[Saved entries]
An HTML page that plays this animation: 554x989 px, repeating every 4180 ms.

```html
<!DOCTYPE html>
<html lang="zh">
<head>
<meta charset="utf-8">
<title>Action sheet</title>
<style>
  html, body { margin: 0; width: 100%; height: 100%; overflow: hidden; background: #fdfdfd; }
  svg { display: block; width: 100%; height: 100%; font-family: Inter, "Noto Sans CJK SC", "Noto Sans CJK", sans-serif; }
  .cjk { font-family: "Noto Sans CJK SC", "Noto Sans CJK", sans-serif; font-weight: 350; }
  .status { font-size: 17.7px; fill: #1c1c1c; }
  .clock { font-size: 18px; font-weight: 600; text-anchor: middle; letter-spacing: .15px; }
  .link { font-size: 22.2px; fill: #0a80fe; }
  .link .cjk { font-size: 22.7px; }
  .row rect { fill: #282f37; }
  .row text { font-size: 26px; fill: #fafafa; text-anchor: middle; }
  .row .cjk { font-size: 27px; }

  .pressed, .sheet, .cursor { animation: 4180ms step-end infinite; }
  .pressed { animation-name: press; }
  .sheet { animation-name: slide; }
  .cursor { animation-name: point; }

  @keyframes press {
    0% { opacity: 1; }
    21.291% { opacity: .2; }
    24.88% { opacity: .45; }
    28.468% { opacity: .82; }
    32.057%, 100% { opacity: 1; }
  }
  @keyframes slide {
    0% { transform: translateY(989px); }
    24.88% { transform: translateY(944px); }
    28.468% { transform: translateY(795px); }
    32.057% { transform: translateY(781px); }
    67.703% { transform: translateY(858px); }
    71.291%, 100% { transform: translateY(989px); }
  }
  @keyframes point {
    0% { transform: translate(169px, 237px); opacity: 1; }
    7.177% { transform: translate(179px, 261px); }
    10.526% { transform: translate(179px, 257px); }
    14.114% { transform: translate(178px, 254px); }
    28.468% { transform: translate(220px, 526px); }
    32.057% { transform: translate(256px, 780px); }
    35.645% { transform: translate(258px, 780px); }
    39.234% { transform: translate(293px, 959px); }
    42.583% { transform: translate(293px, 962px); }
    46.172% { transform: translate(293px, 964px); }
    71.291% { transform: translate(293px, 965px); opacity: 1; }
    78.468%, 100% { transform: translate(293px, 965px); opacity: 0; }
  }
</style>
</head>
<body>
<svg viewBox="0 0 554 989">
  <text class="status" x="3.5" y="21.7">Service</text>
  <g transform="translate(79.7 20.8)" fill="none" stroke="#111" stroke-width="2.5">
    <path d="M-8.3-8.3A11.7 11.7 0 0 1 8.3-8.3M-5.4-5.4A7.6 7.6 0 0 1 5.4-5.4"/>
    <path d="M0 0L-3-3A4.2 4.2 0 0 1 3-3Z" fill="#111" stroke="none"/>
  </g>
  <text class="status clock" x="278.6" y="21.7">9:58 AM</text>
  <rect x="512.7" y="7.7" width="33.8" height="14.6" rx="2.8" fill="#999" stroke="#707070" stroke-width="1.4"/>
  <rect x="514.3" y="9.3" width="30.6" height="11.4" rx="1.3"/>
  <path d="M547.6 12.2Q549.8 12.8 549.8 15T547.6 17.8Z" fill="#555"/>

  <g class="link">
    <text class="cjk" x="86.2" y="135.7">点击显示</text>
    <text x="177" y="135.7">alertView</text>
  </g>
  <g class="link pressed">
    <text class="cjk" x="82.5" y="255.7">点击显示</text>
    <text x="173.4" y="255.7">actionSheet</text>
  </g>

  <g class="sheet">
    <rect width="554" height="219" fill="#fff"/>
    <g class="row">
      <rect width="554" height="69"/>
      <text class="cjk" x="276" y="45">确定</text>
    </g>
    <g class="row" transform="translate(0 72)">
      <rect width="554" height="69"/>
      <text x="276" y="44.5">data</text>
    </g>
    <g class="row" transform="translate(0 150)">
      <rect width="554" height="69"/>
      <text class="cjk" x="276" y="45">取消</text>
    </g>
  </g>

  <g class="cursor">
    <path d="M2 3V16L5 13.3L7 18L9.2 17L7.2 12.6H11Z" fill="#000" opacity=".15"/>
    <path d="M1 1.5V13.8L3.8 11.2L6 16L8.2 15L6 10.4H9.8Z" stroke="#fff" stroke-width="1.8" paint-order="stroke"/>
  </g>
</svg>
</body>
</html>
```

YOUR ASSIGNMENT:
The records above need copying. Do it exactly.

RESPONSE AREA:
An HTML page that plays this animation: 554x989 px, repeating every 4180 ms.

```html
<!DOCTYPE html>
<html lang="zh">
<head>
<meta charset="utf-8">
<title>Action sheet</title>
<style>
  html, body { margin: 0; width: 100%; height: 100%; overflow: hidden; background: #fdfdfd; }
  svg { display: block; width: 100%; height: 100%; font-family: Inter, "Noto Sans CJK SC", "Noto Sans CJK", sans-serif; }
  .cjk { font-family: "Noto Sans CJK SC", "Noto Sans CJK", sans-serif; font-weight: 350; }
  .status { font-size: 17.7px; fill: #1c1c1c; }
  .clock { font-size: 18px; font-weight: 600; text-anchor: middle; letter-spacing: .15px; }
  .link { font-size: 22.2px; fill: #0a80fe; }
  .link .cjk { font-size: 22.7px; }
  .row rect { fill: #282f37; }
  .row text { font-size: 26px; fill: #fafafa; text-anchor: middle; }
  .row .cjk { font-size: 27px; }

  .pressed, .sheet, .cursor { animation: 4180ms step-end infinite; }
  .pressed { animation-name: press; }
  .sheet { animation-name: slide; }
  .cursor { animation-name: point; }

  @keyframes press {
    0% { opacity: 1; }
    21.291% { opacity: .2; }
    24.88% { opacity: .45; }
    28.468% { opacity: .82; }
    32.057%, 100% { opacity: 1; }
  }
  @keyframes slide {
    0% { transform: translateY(989px); }
    24.88% { transform: translateY(944px); }
    28.468% { transform: translateY(795px); }
    32.057% { transform: translateY(781px); }
    67.703% { transform: translateY(858px); }
    71.291%, 100% { transform: translateY(989px); }
  }
  @keyframes point {
    0% { transform: translate(169px, 237px); opacity: 1; }
    7.177% { transform: translate(179px, 261px); }
    10.526% { transform: translate(179px, 257px); }
    14.114% { transform: translate(178px, 254px); }
    28.468% { transform: translate(220px, 526px); }
    32.057% { transform: translate(256px, 780px); }
    35.645% { transform: translate(258px, 780px); }
    39.234% { transform: translate(293px, 959px); }
    42.583% { transform: translate(293px, 962px); }
    46.172% { transform: translate(293px, 964px); }
    71.291% { transform: translate(293px, 965px); opacity: 1; }
    78.468%, 100% { transform: translate(293px, 965px); opacity: 0; }
  }
</style>
</head>
<body>
<svg viewBox="0 0 554 989">
  <text class="status" x="3.5" y="21.7">Service</text>
  <g transform="translate(79.7 20.8)" fill="none" stroke="#111" stroke-width="2.5">
    <path d="M-8.3-8.3A11.7 11.7 0 0 1 8.3-8.3M-5.4-5.4A7.6 7.6 0 0 1 5.4-5.4"/>
    <path d="M0 0L-3-3A4.2 4.2 0 0 1 3-3Z" fill="#111" stroke="none"/>
  </g>
  <text class="status clock" x="278.6" y="21.7">9:58 AM</text>
  <rect x="512.7" y="7.7" width="33.8" height="14.6" rx="2.8" fill="#999" stroke="#707070" stroke-width="1.4"/>
  <rect x="514.3" y="9.3" width="30.6" height="11.4" rx="1.3"/>
  <path d="M547.6 12.2Q549.8 12.8 549.8 15T547.6 17.8Z" fill="#555"/>

  <g class="link">
    <text class="cjk" x="86.2" y="135.7">点击显示</text>
    <text x="177" y="135.7">alertView</text>
  </g>
  <g class="link pressed">
    <text class="cjk" x="82.5" y="255.7">点击显示</text>
    <text x="173.4" y="255.7">actionSheet</text>
  </g>

  <g class="sheet">
    <rect width="554" height="219" fill="#fff"/>
    <g class="row">
      <rect width="554" height="69"/>
      <text class="cjk" x="276" y="45">确定</text>
    </g>
    <g class="row" transform="translate(0 72)">
      <rect width="554" height="69"/>
      <text x="276" y="44.5">data</text>
    </g>
    <g class="row" transform="translate(0 150)">
      <rect width="554" height="69"/>
      <text class="cjk" x="276" y="45">取消</text>
    </g>
  </g>

  <g class="cursor">
    <path d="M2 3V16L5 13.3L7 18L9.2 17L7.2 12.6H11Z" fill="#000" opacity=".15"/>
    <path d="M1 1.5V13.8L3.8 11.2L6 16L8.2 15L6 10.4H9.8Z" stroke="#fff" stroke-width="1.8" paint-order="stroke"/>
  </g>
</svg>
</body>
</html>
```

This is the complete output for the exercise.